- _Instructions for the task_:
The line containing "position: relative; width: 544px;" marks the end: write out exactly every line from the first line of the data below through that line, and only those.

[Records from a dataset]

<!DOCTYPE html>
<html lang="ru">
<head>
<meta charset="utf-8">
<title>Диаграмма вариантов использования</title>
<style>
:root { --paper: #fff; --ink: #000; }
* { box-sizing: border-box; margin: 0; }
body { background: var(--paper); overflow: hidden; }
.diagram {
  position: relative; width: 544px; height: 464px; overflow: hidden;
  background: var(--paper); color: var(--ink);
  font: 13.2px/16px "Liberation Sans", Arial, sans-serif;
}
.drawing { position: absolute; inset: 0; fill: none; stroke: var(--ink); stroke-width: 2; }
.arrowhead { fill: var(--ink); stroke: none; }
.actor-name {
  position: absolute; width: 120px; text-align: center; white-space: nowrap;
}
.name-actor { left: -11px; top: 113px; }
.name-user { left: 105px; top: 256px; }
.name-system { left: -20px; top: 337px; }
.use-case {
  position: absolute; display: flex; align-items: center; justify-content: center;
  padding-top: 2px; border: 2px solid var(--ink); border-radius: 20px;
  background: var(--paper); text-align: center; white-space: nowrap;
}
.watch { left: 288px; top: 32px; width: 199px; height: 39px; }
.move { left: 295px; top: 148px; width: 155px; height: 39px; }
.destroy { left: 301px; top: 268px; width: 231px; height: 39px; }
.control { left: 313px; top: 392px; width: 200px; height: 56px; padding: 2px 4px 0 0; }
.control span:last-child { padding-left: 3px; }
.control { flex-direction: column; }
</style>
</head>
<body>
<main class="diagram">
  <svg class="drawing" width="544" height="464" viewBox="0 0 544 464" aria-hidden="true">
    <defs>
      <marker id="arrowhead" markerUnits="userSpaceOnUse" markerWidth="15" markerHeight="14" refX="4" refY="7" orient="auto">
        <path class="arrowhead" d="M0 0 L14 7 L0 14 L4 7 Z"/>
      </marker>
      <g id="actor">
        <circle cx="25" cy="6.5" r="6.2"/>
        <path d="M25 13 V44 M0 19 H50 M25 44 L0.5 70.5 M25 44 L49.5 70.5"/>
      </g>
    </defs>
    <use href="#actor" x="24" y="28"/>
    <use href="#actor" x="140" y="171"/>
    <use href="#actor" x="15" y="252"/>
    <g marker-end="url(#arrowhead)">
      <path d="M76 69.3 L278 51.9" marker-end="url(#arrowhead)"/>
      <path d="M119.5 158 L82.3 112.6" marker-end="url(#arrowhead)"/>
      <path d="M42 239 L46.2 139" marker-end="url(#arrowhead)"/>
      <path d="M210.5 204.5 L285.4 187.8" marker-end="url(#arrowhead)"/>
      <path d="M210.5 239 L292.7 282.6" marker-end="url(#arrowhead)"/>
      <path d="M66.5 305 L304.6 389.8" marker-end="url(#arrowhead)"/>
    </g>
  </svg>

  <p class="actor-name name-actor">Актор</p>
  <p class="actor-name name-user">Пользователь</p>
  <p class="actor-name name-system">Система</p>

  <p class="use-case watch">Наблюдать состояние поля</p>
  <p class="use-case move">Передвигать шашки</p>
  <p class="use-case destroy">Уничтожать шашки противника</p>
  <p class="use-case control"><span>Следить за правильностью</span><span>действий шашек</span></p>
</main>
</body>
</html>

- _Answer_:
<!DOCTYPE html>
<html lang="ru">
<head>
<meta charset="utf-8">
<title>Диаграмма вариантов использования</title>
<style>
:root { --paper: #fff; --ink: #000; }
* { box-sizing: border-box; margin: 0; }
body { background: var(--paper); overflow: hidden; }
.diagram {
  position: relative; width: 544px; height: 464px; overflow: hidden;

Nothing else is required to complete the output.